- _MATERIAL PROVIDED_
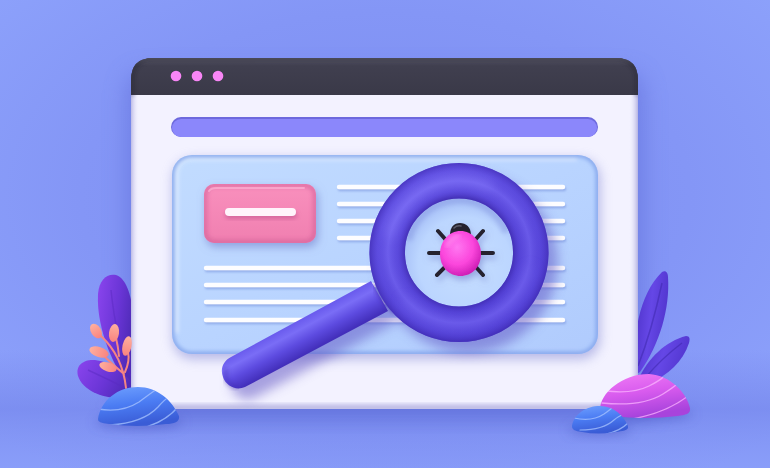
<!DOCTYPE html>
<html lang="en">
<head>
<meta charset="utf-8">
<title>Bug search illustration</title>
<style>
:root {
  --sky: #8a9cf9;
  --bar: #3d3c4c;
  --dot: #f886f6;
  --page: #f3f2ff;
  --address: #8b87fb;
  --line: #fdfdff;
  --ink: #25242d;
  --coral: #ff9a8c;
}
html, body { margin: 0; overflow: hidden; background: var(--sky); }
svg { display: block; width: 770px; height: 468px; }
.bar { fill: var(--bar); }
.dot { fill: var(--dot); }
.page { fill: var(--page); }
.text-lines { stroke: var(--line); stroke-width: 4.4; stroke-linecap: round; }
.legs { fill: none; stroke: var(--ink); stroke-width: 4; stroke-linecap: round; stroke-linejoin: round; }
.veins { fill: none; stroke-linecap: round; }
.berries { fill: url(#coral); }
</style>
</head>
<body>
<svg viewBox="0 0 770 468" role="img" aria-label="Browser window with a magnifying glass over a pink bug">
  <defs>
    <radialGradient id="backdrop" cx=".5" cy=".42" r=".72">
      <stop offset="0" stop-color="#7c8cf0"/>
      <stop offset=".55" stop-color="#8496f6"/>
      <stop offset="1" stop-color="#8ea3fc"/>
    </radialGradient>
    <linearGradient id="floor" x2="0" y2="1">
      <stop offset="0" stop-color="#6f7fe8" stop-opacity="0"/>
      <stop offset=".5" stop-color="#6f7fe8" stop-opacity=".55"/>
      <stop offset="1" stop-color="#7f90f3" stop-opacity=".3"/>
    </linearGradient>
    <linearGradient id="barShade" x2="0" y2="1">
      <stop offset="0" stop-color="#5a5969"/>
      <stop offset=".22" stop-color="#403f4f"/>
      <stop offset="1" stop-color="#3a3948"/>
    </linearGradient>
    <linearGradient id="pageEdge">
      <stop offset="0" stop-color="#bdbbe6"/>
      <stop offset=".016" stop-color="#f3f2ff" stop-opacity="0"/>
      <stop offset=".982" stop-color="#f3f2ff" stop-opacity="0"/>
      <stop offset="1" stop-color="#b5b3e2"/>
    </linearGradient>
    <linearGradient id="panel" x2="1" y2="1">
      <stop offset="0" stop-color="#c2dcff"/>
      <stop offset=".5" stop-color="#b9d4ff"/>
      <stop offset="1" stop-color="#b0cbfd"/>
    </linearGradient>
    <linearGradient id="rose" x2="0" y2="1">
      <stop offset="0" stop-color="#f990bd"/>
      <stop offset="1" stop-color="#f07fb0"/>
    </linearGradient>
    <linearGradient id="handle" gradientUnits="userSpaceOnUse" x1="303" y1="319" x2="318" y2="347">
      <stop offset="0" stop-color="#6b5cee"/>
      <stop offset=".25" stop-color="#7a6df6"/>
      <stop offset=".6" stop-color="#5d4be0"/>
      <stop offset="1" stop-color="#432fbb"/>
    </linearGradient>
    <linearGradient id="ring" gradientUnits="userSpaceOnUse" x1="410" y1="170" x2="505" y2="340">
      <stop offset="0" stop-color="#6656e8"/>
      <stop offset="1" stop-color="#5442d8"/>
    </linearGradient>
    <radialGradient id="tube" gradientUnits="userSpaceOnUse" cx="459" cy="252" r="90">
      <stop offset=".59" stop-color="#35219f" stop-opacity=".75"/>
      <stop offset=".68" stop-color="#4a37c8" stop-opacity=".25"/>
      <stop offset=".79" stop-color="#8a7dff" stop-opacity=".3"/>
      <stop offset=".9" stop-color="#4a37c8" stop-opacity=".15"/>
      <stop offset="1" stop-color="#3b27ac" stop-opacity=".7"/>
    </radialGradient>
    <radialGradient id="glass" cx=".55" cy=".6" r=".55">
      <stop offset="0" stop-color="#c6deff"/>
      <stop offset=".75" stop-color="#bcd6ff"/>
      <stop offset="1" stop-color="#a9c2f8"/>
    </radialGradient>
    <radialGradient id="bugShell" cx=".42" cy=".36" r=".65">
      <stop offset="0" stop-color="#ff77f1"/>
      <stop offset=".6" stop-color="#fb46dc"/>
      <stop offset="1" stop-color="#cf1fb6"/>
    </radialGradient>
    <linearGradient id="leafLeft" x2="1" y2=".4">
      <stop offset="0" stop-color="#8b45ee"/>
      <stop offset=".6" stop-color="#6a35d6"/>
      <stop offset="1" stop-color="#4f2bb8"/>
    </linearGradient>
    <linearGradient id="leafRight" x2="1" y2=".3">
      <stop offset="0" stop-color="#4a2fc4"/>
      <stop offset=".55" stop-color="#6547e6"/>
      <stop offset="1" stop-color="#5236cf"/>
    </linearGradient>
    <linearGradient id="coral" x2="0" y2="1">
      <stop offset="0" stop-color="#ffb09e"/>
      <stop offset="1" stop-color="#f9837f"/>
    </linearGradient>
    <linearGradient id="blueStone" x2=".25" y2="1">
      <stop offset="0" stop-color="#6fa0ff"/>
      <stop offset=".5" stop-color="#4b7cf3"/>
      <stop offset="1" stop-color="#3a5cd6"/>
    </linearGradient>
    <linearGradient id="pinkStone" x2=".3" y2="1">
      <stop offset="0" stop-color="#f17cf6"/>
      <stop offset=".5" stop-color="#d85bee"/>
      <stop offset="1" stop-color="#a843dc"/>
    </linearGradient>
    <filter id="blur2" x="-20%" y="-20%" width="140%" height="140%"><feGaussianBlur stdDeviation="2"/></filter>
    <filter id="blur6" x="-30%" y="-30%" width="160%" height="160%"><feGaussianBlur stdDeviation="6"/></filter>
    <filter id="blur12" x="-20%" y="-60%" width="140%" height="220%"><feGaussianBlur stdDeviation="11"/></filter>
    <filter id="lineShade" x="-5%" y="-10%" width="110%" height="125%"><feDropShadow dx="1" dy="2" stdDeviation="1" flood-color="#7d98e0" flood-opacity=".65"/></filter>
    <filter id="cardShade" x="-15%" y="-20%" width="135%" height="150%"><feDropShadow dx="2" dy="4" stdDeviation="4" flood-color="#6f7cc9" flood-opacity=".6"/></filter>
    <filter id="bugShade" x="-20%" y="-20%" width="150%" height="150%"><feDropShadow dx="2" dy="4" stdDeviation="3" flood-color="#6a74c4" flood-opacity=".5"/></filter>
    <clipPath id="panelClip"><rect x="172" y="155" width="426" height="199" rx="20"/></clipPath>
    <clipPath id="roseClip"><rect x="204" y="184" width="112" height="59" rx="10"/></clipPath>
    <clipPath id="windowClip"><path d="M131 409V80q0-22 22-22H616q22 0 22 22V409Z"/></clipPath>
    <clipPath id="blueStoneClip"><path id="blueStoneShape" d="M98 419C101 400 118 387 138 387C157 387 172 400 179 416C180 422 174 424 166 424Q137 428 109 424Q97 423 98 419Z"/></clipPath>
    <clipPath id="pinkStoneClip"><path id="pinkStoneShape" d="M600 410C600 393 622 374 649 374C670 375 687 393 690 408C691 414 685 415 678 416Q645 420 612 416Q600 415 600 410Z"/></clipPath>
    <clipPath id="smallStoneClip"><path id="smallStoneShape" d="M572 426C574 414 586 406 600 406C614 406 624 416 628 426C629 431 622 431 616 432Q598 435 582 432Q571 431 572 426Z"/></clipPath>
    <path id="handleShape" d="M231 357L371 281L388 311L245 387C236 391 226 386 223 377C220 369 223 361 231 357Z"/>
  </defs>

  <g id="background">
    <rect width="770" height="468" fill="url(#backdrop)"/>
    <rect y="350" width="770" height="118" fill="url(#floor)"/>
    <rect x="120" y="392" width="530" height="26" fill="#5362cf" opacity=".55" filter="url(#blur12)"/>
    <rect x="126" y="72" width="518" height="330" rx="18" fill="#5b69d6" opacity=".5" filter="url(#blur12)"/>
  </g>

  <g id="left-plants">
    <path fill="url(#leafLeft)" d="M130 387C116 372 96 330 98 294C99 280 107 273 116 275C126 278 131 295 133 312V387Z"/>
    <path fill="url(#leafLeft)" d="M136 396C112 402 84 394 78 376C75 365 84 359 95 360C113 362 126 374 136 388Z"/>
    <path fill="none" stroke="#5b2bc2" stroke-width="1.4" opacity=".5" d="M111 290Q116 340 131 376M88 370Q110 380 131 391"/>
  </g>

  <g id="right-plants">
    <path fill="url(#leafRight)" d="M635 375C632 338 639 294 662 272C666 270 668 273 668 277C670 308 660 344 640 372Z"/>
    <path fill="url(#leafRight)" d="M638 380C648 358 666 341 686 336C690 336 690 339 689 343C683 362 668 374 650 384Z"/>
    <path fill="none" stroke="#3f28ae" stroke-width="1.5" opacity=".55" d="M662 283Q652 330 638 366M682 343Q662 358 645 378"/>
  </g>

  <g id="browser-window" clip-path="url(#windowClip)">
    <rect class="page" x="131" y="90" width="507" height="319"/>
    <rect x="131" y="90" width="507" height="319" fill="url(#pageEdge)"/>
    <rect x="131" y="404" width="507" height="8" fill="#b3b1e0" opacity=".8" filter="url(#blur2)"/>
    <rect class="bar" x="131" y="58" width="507" height="37"/>
    <rect x="131" y="58" width="507" height="37" fill="url(#barShade)"/>
    <path d="M132 95V80q0-21 21-21H616q21 0 21 21V95" fill="none" stroke="#24232f" stroke-width="3" opacity=".55" filter="url(#blur2)"/>
    <g class="dot">
      <circle cx="176" cy="76" r="5.3"/>
      <circle cx="197" cy="76" r="5.3"/>
      <circle cx="218" cy="76" r="5.3"/>
    </g>
  </g>

  <g id="address-bar">
    <rect x="171" y="117" width="427" height="20" rx="10" fill="#6d69dd"/>
    <rect x="172" y="119" width="425" height="18" rx="9" fill="var(--address)"/>
  </g>

  <g id="content-panel">
    <rect x="173" y="159" width="427" height="200" rx="20" fill="#8b8fd6" opacity=".6" filter="url(#blur6)"/>
    <rect x="172" y="155" width="426" height="199" rx="20" fill="url(#panel)"/>
    <g clip-path="url(#panelClip)" fill="none">
      <path d="M176 333V175q0-17 17-17H577" stroke="#e2efff" stroke-width="4" filter="url(#blur2)"/>
      <rect x="172" y="155" width="426" height="199" rx="20" stroke="#7d9fe9" stroke-width="4" filter="url(#blur2)"/>
    </g>
    <g filter="url(#cardShade)">
      <rect x="204" y="184" width="112" height="59" rx="10" fill="url(#rose)"/>
      <rect x="205" y="185" width="110" height="57" rx="10" fill="none" stroke="#cf5c95" stroke-width="4" opacity=".7" clip-path="url(#roseClip)" filter="url(#blur2)"/>
      <path d="M209 191Q211 188 216 188H304" fill="none" stroke="#ffb3d5" stroke-width="2" stroke-linecap="round" opacity=".7"/>
    </g>
    <rect x="225" y="211" width="72" height="8" rx="4" fill="#b94c86" opacity=".5" filter="url(#blur2)"/>
    <rect x="225" y="208" width="71" height="8" rx="4" fill="#fff4fb"/>
    <g class="text-lines" filter="url(#lineShade)">
      <path d="M339 187H563M339 204H563M339 221H563M339 238H563M206 268H563M206 285H563M206 302H563M206 320H563"/>
    </g>
  </g>

  <g id="magnifier">
    <g clip-path="url(#windowClip)" opacity=".5">
      <g fill="#5c4fc0" filter="url(#blur6)" transform="translate(9 11)">
        <use href="#handleShape"/>
        <circle cx="459" cy="252" r="72" fill="none" stroke="#5c4fc0" stroke-width="35"/>
      </g>
    </g>
    <circle cx="459" cy="252" r="56" fill="url(#glass)"/>
    <path d="M408 240A52 52 0 0 1 507 232" fill="none" stroke="#7f90dc" stroke-width="9" opacity=".4" filter="url(#blur2)"/>
    <use href="#handleShape" fill="url(#handle)"/>
    <path d="M226 370Q223 383 236 387" fill="none" stroke="#3f2cb2" stroke-width="4" stroke-linecap="round" opacity=".45" filter="url(#blur2)"/>
    <path d="M377 283Q383 300 397 311" fill="none" stroke="#38249f" stroke-width="9" opacity=".5" filter="url(#blur2)"/>
    <circle cx="459" cy="252.500" r="71.800" fill="none" stroke="url(#ring)" stroke-width="35.500"/>
    <circle cx="459" cy="252.500" r="71.800" fill="none" stroke="url(#tube)" stroke-width="35.500"/>
    <path d="M389 233A73 73 0 0 1 489 186" fill="none" stroke="#8e82ff" stroke-width="8" stroke-linecap="round" opacity=".5" filter="url(#blur6)"/>
    <path d="M405 302A74 74 0 0 0 530 270" fill="none" stroke="#7768f4" stroke-width="7" stroke-linecap="round" opacity=".55" filter="url(#blur6)"/>
  </g>

  <g id="bug" filter="url(#bugShade)">
    <path class="legs" d="M446 240L438 231M440 253H429M446 266L437 275M475 240L483 231M481 253H493M475 266L483 275"/>
    <path d="M450 235C450 227 454 223 460 223C466 223 471 227 471 235Z" fill="var(--ink)"/>
    <path d="M454 228Q457 225 461 226" fill="none" stroke="#5b5967" stroke-width="1.5" stroke-linecap="round"/>
    <path d="M460.500 231C472 231 481 241 481 254C481 267 472 276 460.500 276C449 276 440 267 440 254C440 241 449 231 460.500 231Z" fill="url(#bugShell)"/>
    <path d="M447 246Q451 237 459 236" fill="none" stroke="#ffb0f8" stroke-width="3" stroke-linecap="round" opacity=".6" filter="url(#blur2)"/>
  </g>

  <g id="coral-sprig">
    <path d="M126 388C124 369 116 350 101 336M124 374Q113 365 104 356M119 356Q118 346 116 338M125 372Q130 361 128 352" fill="none" stroke="#f58582" stroke-width="2" stroke-linecap="round"/>
    <g class="berries">
      <ellipse cx="96" cy="331" rx="5" ry="8" transform="rotate(-32 96 331)"/>
      <ellipse cx="114" cy="333" rx="5" ry="9" transform="rotate(8 114 333)"/>
      <ellipse cx="99" cy="352" rx="5" ry="10" transform="rotate(-72 99 352)"/>
      <ellipse cx="127" cy="346" rx="4.500" ry="10" transform="rotate(12 127 346)"/>
      <ellipse cx="108" cy="367" rx="4.500" ry="9" transform="rotate(-72 108 367)"/>
    </g>
  </g>

  <g id="stones">
    <g fill="#4451bd" opacity=".55" filter="url(#blur6)">
      <ellipse cx="139" cy="422" rx="44" ry="6"/>
      <ellipse cx="645" cy="414" rx="48" ry="6"/>
      <ellipse cx="600" cy="430" rx="32" ry="5"/>
    </g>
    <use href="#blueStoneShape" fill="url(#blueStone)"/>
    <g clip-path="url(#blueStoneClip)" class="veins" stroke="#a9c5ff" stroke-width="1.300" opacity=".75">
      <path d="M98 409Q122 413 139 402Q151 393 157 389M110 425Q143 423 158 407Q165 399 169 397M146 427Q166 421 178 407"/>
    </g>
    <use href="#pinkStoneShape" fill="url(#pinkStone)"/>
    <g clip-path="url(#pinkStoneClip)" class="veins" stroke="#fbb3ff" stroke-width="1.300" opacity=".75">
      <path d="M606 391Q633 394 649 386Q661 380 664 376M602 403Q642 407 663 394Q674 387 677 384M632 419Q666 413 688 396"/>
    </g>
    <use href="#smallStoneShape" fill="url(#blueStone)"/>
    <g clip-path="url(#smallStoneClip)" class="veins" stroke="#a9c5ff" stroke-width="1.200" opacity=".75">
      <path d="M574 418Q592 422 604 414Q611 409 613 407M580 430Q603 430 614 420Q619 416 622 415M606 434Q620 431 628 423"/>
    </g>
  </g>
</svg>
</body>
</html>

- _WORK TO BE COMPLETED_
Search the records for the string "body" and return every line in which it occurs.

- _SOLUTION TO THIS TASK_
html, body { margin: 0; overflow: hidden; background: var(--sky); }
<body>
</body>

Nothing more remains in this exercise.